## What is needed
I would like the number of lines in the data that contain the word "color". Please give that number alone.

## Supplied data

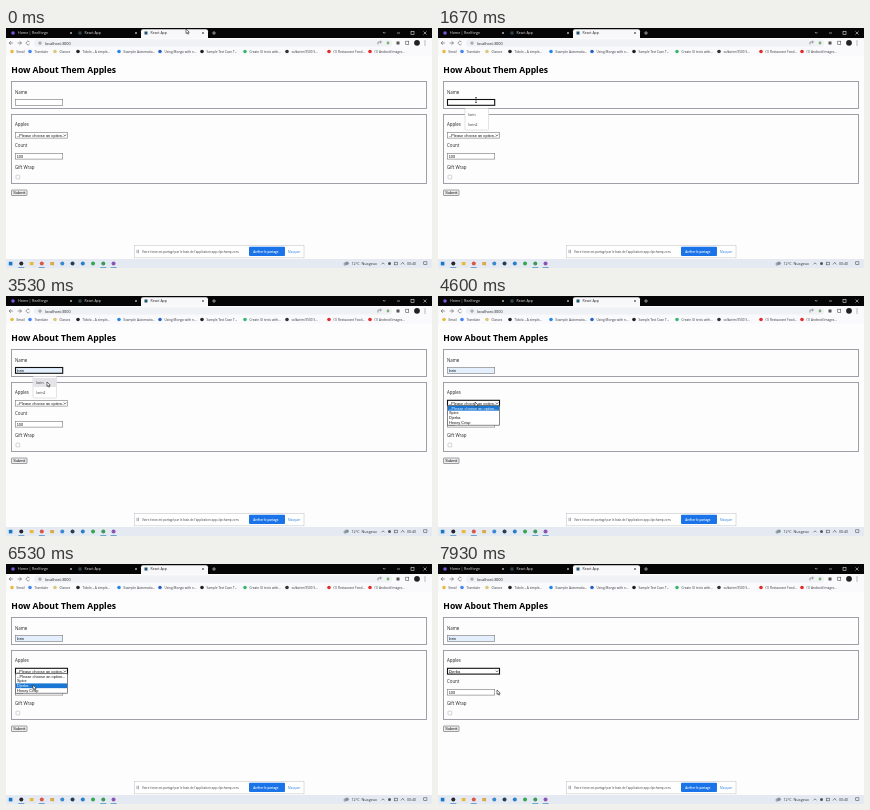
Animation of 426 by 240 pixels, one loop 8 s. Source, as an HTML page with a canvas:

```html
<!DOCTYPE html>
<html lang="en">
<head>
<meta charset="utf-8">
<title>Form demo</title>
<style>
html, body { margin: 0; width: 100%; height: 100%; overflow: hidden; background: #fdfdfe; }
canvas { display: block; width: 100vw; height: 100vh; }
</style>
</head>
<body>
<canvas id="stage"></canvas>
<script>
const W = 426, H = 240, LOOP = 8000, STEP = 1000 / 15;
const UI = '"Open Sans", "Noto Sans", sans-serif';
const FORM = '"Liberation Sans", Arial, sans-serif';
const canvas = document.getElementById('stage');
const c = canvas.getContext('2d');

// Pointer stops: time, x, y
const path = [
  [0, 180, 1], [130, 180, 1], [800, 43, 64], [1050, 43, 64], [1450, 38, 72],
  [2650, 38, 72], [3200, 41, 86], [3850, 41, 86], [4350, 37, 106],
  [4900, 37, 106], [5900, 27, 121], [7050, 27, 121], [7650, 59, 126], [8000, 59, 126]
];
const FOCUS = 1600, HOVER = 3050, PICK = 3800, OPEN = 4470, CHOOSE = 7080;
const options = ['--Please choose an option--', 'Spice', 'Djerba', 'Honey Crisp'];
const bookmarks = [
  [6, '#e5bd3c', 'Email'], [24, '#4285f4', 'Translate'], [49, '#d9c878', 'Classes'],
  [72, '#242424', 'Tidolo – A simple…'], [113, '#2386e8', 'Example Automatio…'],
  [154, '#2762c8', 'Using Mongo with n…'], [196, '#222222', 'Sample Test Case T…'],
  [239, '#38b86c', 'Create UI tests with…'], [281, '#303030', 'solkarim/3500 S…'],
  [323, '#e32929', '(1) Restaurant Food…'], [364, '#e32929', '(1) Android Images…']
];
const taskIcons = ['#22272e', '#e8b93d', '#dc5548', '#d8ab45', '#3d89cf', '#263f58',
  '#287fc8', '#35a857', '#3c9b5c', '#8b55b4'];

function rect(x, y, w, h, fill, line, width = 0.6) {
  if (fill) { c.fillStyle = fill; c.fillRect(x, y, w, h); }
  if (line) { c.strokeStyle = line; c.lineWidth = width; c.strokeRect(x, y, w, h); }
}

function round(x, y, w, h, r, fill, line) {
  c.beginPath();
  c.roundRect(x, y, w, h, r);
  if (fill) { c.fillStyle = fill; c.fill(); }
  if (line) { c.strokeStyle = line; c.lineWidth = 0.6; c.stroke(); }
}

function dot(x, y, r, fill) {
  c.beginPath();
  c.arc(x, y, r, 0, 7);
  c.fillStyle = fill;
  c.fill();
}

function text(s, x, y, size, fill = '#202124', font = UI, weight = 400) {
  c.font = `${weight} ${size}px ${font}`;
  c.fillStyle = fill;
  c.fillText(s, x, y);
}

function stroke(color, width, ...lines) {
  c.beginPath();
  for (const pts of lines) pts.forEach(([x, y], i) => i ? c.lineTo(x, y) : c.moveTo(x, y));
  c.strokeStyle = color;
  c.lineWidth = width;
  c.stroke();
}

function cross(x, y, r, color) {
  stroke(color, 0.6, [[x - r, y - r], [x + r, y + r]], [[x + r, y - r], [x - r, y + r]]);
}

function arrow(x, y, dir) {
  stroke('#55585c', 0.6, [[x - 2 * dir, y], [x + 2 * dir, y]],
    [[x, y - 1.8], [x + 2 * dir, y], [x, y + 1.8]]);
}

function drawTabs() {
  rect(0, 0, W, 10, '#050505');
  round(135, 1.2, 67, 11, 2, '#f8f8fa');
  dot(7, 5, 1.8, '#7658d8');
  text('Home | Reelforge', 12, 6.3, 3.6, '#e6e6e6');
  rect(72.5, 3.5, 3, 3, '#334a54');
  text('React App', 78.5, 6.3, 3.5, '#e6e6e6');
  rect(138.5, 3.5, 3, 3, '#24566a');
  text('React App', 144.5, 6.3, 3.5);
  cross(65, 5, 1, '#d8d8d8');
  cross(130, 5, 1, '#d8d8d8');
  cross(197, 5, 1, '#444');
  stroke('#ddd', 0.6, [[206, 5], [210, 5]], [[208, 3], [208, 7]]);
  stroke('#ddd', 0.6, [[377, 4], [378.2, 5.4], [379.4, 4]], [[391, 5], [394, 5]]);
  rect(405, 3.5, 3, 3, null, '#ddd');
  cross(419, 5, 1.5, '#ddd');
}

function drawToolbar() {
  rect(0, 10, W, 18, '#fafafc');
  arrow(5, 15, -1);
  arrow(13.5, 15, 1);
  c.beginPath();
  c.arc(22, 15, 1.8, 0.5, 5.7);
  c.strokeStyle = '#55585c';
  c.lineWidth = 0.6;
  c.stroke();
  round(28, 11.5, 358, 7, 3.5, '#f0f1f4');
  dot(34, 15, 1.5, '#777b80');
  dot(34, 15, 0.8, '#f0f1f4');
  text('localhost:3000', 39, 16.5, 3.8);
  stroke('#666', 0.6, [[372, 16.5], [372, 14], [375, 14]], [[374, 12.8], [375.5, 14], [374, 15.2]]);
  dot(382, 15, 1.4, '#7bad70');
  rect(390.5, 13.5, 3, 3, '#555');
  rect(399.7, 13.2, 3, 3.4, null, '#555');
  dot(411, 14.8, 2.9, '#222');
  for (const y of [13, 15, 17]) dot(419, y, 0.5, '#555');
  for (const [x, color, label] of bookmarks) {
    dot(x, 23.5, 1.8, color);
    text(label, x + 4.4, 24.8, 3.2, '#34373b');
  }
}

function field(x, y, w, value, fill, focused) {
  rect(x, y, w, 5.8, fill, focused ? '#101010' : '#777', focused ? 1.1 : 0.6);
  text(value, x + 1.2, y + 4.3, 3.9, '#111', FORM);
}

function drawForm(t) {
  text('How About Them Apples', 5.3, 45.3, 8.6, '#000', UI, 700);
  for (const [y, h] of [[53.5, 27], [86.5, 69]]) {
    rect(5.5, y, 415, h, null, '#96969f', 0.9);
  }
  text('Name', 9, 65.7, 4.4);
  text('Apples', 9, 98.2, 4.4);
  text('Count', 9, 119.2, 4.4);
  text('Gift Wrap', 9, 141, 4.4);

  const filled = t >= HOVER;
  field(9.5, 71.5, 47.2, filled ? 'lorin' : '', filled ? '#e3effd' : '#fff', t >= FOCUS && t < OPEN);
  field(9.5, 104.3, 52, t < CHOOSE ? options[0] : options[2], '#fff', t >= OPEN);
  stroke('#222', 0.7, [[57.8, 106.6], [59, 107.8], [60.2, 106.6]]);
  field(9.5, 125.3, 47.2, '100', '#fff', false);
  round(10, 147.2, 3.7, 3.7, 0.5, '#fff', '#b5b5ba');
  round(5.5, 162, 15.5, 5.5, 0.5, '#ededf0', '#666');
  text('Submit', 7.3, 166.2, 3.9, '#111', FORM);
}

function drawSuggestions(t) {
  if (t < FOCUS || t >= PICK) return;
  round(27, 80.5, 23.5, 21.5, 0.8, '#fff', '#d2d2d7');
  if (t >= HOVER) rect(27.3, 82, 22.9, 9, '#e4e4e9');
  text('lorin', 30.3, 87.8, 3.4);
  text('lorin2', 30.3, 97.7, 3.4);
}

function drawOptions(t, y) {
  if (t < OPEN || t >= CHOOSE) return;
  const top = 109.7, row = 4.75;
  const active = Math.max(0, Math.min(3, Math.floor((y - top) / row)));
  rect(9.5, top, 52, row * 4 + 0.5, '#fff', '#555', 0.7);
  options.forEach((label, i) => {
    const rowY = top + i * row;
    if (i === active) rect(9.8, rowY + 0.2, 51.4, row, '#1976d2');
    text(label, 11, rowY + 3.8, 3.9, i === active ? '#fff' : '#111', FORM);
  });
}

function drawShareBar() {
  rect(128.5, 217.5, 169.5, 12.3, '#fff', '#c8c8ce');
  stroke('#68758a', 0.6, [[131, 221.8], [131, 225.2]], [[132.5, 221.8], [132.5, 225.2]]);
  text("Votre écran est partagé par le biais de l'application app.clipchamp.com.", 136, 224.7, 2.95, '#3b3e43');
  round(243, 218.8, 36, 9.3, 1, '#1a73e8');
  text('Arrêter le partage', 247.2, 224.7, 2.95, '#fff', UI, 600);
  text('Masquer', 282, 224.7, 3, '#287bd8');
}

function drawTaskbar() {
  rect(0, 231, W, 9, '#e5eaf2');
  rect(2.8, 233.8, 3.6, 3.6, '#1878c8');
  taskIcons.forEach((color, i) => {
    const x = 15.3 + i * 10.25;
    if (i === 1 || i === 3) rect(x - 1.8, 234, 3.8, 3.2, color);
    else dot(x, 235.5, 2, color);
  });
  for (const x of [15.3, 35.8, 97.3, 107.6]) rect(x - 3, 239, 6, 0.8, '#4e91c9');
  dot(339.2, 236, 1.7, '#9ca9b7');
  dot(341, 235.2, 1.8, '#818f9f');
  text('12°C  Nuageux', 345.5, 237, 3.7, '#30343a');
  stroke('#444', 0.6, [[375.5, 236.3], [377, 234.8], [378.5, 236.3]]);
  dot(383.5, 235.6, 1.5, '#4c5663');
  rect(388.6, 234.2, 3, 2.6, null, '#555');
  stroke('#444', 0.6, [[395, 236.5], [396.7, 234.3], [398.4, 236.5]]);
  text('00:40', 401, 237, 3.5, '#30343a');
  rect(417.7, 233.8, 3.2, 2.8, null, '#555');
}

function pointerAt(t) {
  const i = path.findIndex(p => p[0] > t);
  const [t0, x0, y0] = path[i - 1], [t1, x1, y1] = path[i];
  const u = (t - t0) / (t1 - t0), e = u * u * (3 - 2 * u);
  return [x0 + (x1 - x0) * e, y0 + (y1 - y0) * e];
}

function drawPointer(x, y, t) {
  if (t > 1400 && t < 2700) {
    stroke('#222', 0.6, [[x - 1, y - 2.5], [x + 1, y - 2.5]],
      [[x, y - 2.5], [x, y + 2.5]], [[x - 1, y + 2.5], [x + 1, y + 2.5]]);
    return;
  }
  c.beginPath();
  [[0, 0], [0, 4.5], [1.1, 3.6], [1.9, 5.2], [2.6, 4.9], [1.9, 3.3], [3.3, 3.2]]
    .forEach(([a, b], i) => i ? c.lineTo(x + a, y + b) : c.moveTo(x + a, y + b));
  c.closePath();
  c.fillStyle = '#fff';
  c.fill();
  c.strokeStyle = '#222';
  c.lineWidth = 0.6;
  c.stroke();
}

function resize() {
  const dpr = devicePixelRatio || 1;
  const w = Math.round(innerWidth * dpr), h = Math.round(innerHeight * dpr);
  if (canvas.width !== w || canvas.height !== h) {
    canvas.width = w;
    canvas.height = h;
  }
  c.setTransform(w / W, 0, 0, h / H, 0, 0);
}

const start = performance.now();

function draw(now) {
  const elapsed = Math.max(0, now - start) % LOOP;
  const t = Math.floor(elapsed / STEP) * STEP;
  const [x, y] = pointerAt(t);
  resize();
  rect(0, 0, W, H, '#fdfdfe');
  drawTabs();
  drawToolbar();
  drawForm(t);
  drawSuggestions(t);
  drawOptions(t, y);
  drawShareBar();
  drawTaskbar();
  drawPointer(x, y, t);
  requestAnimationFrame(draw);
}
draw(start);
</script>
</body>
</html>
```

## Answer box
9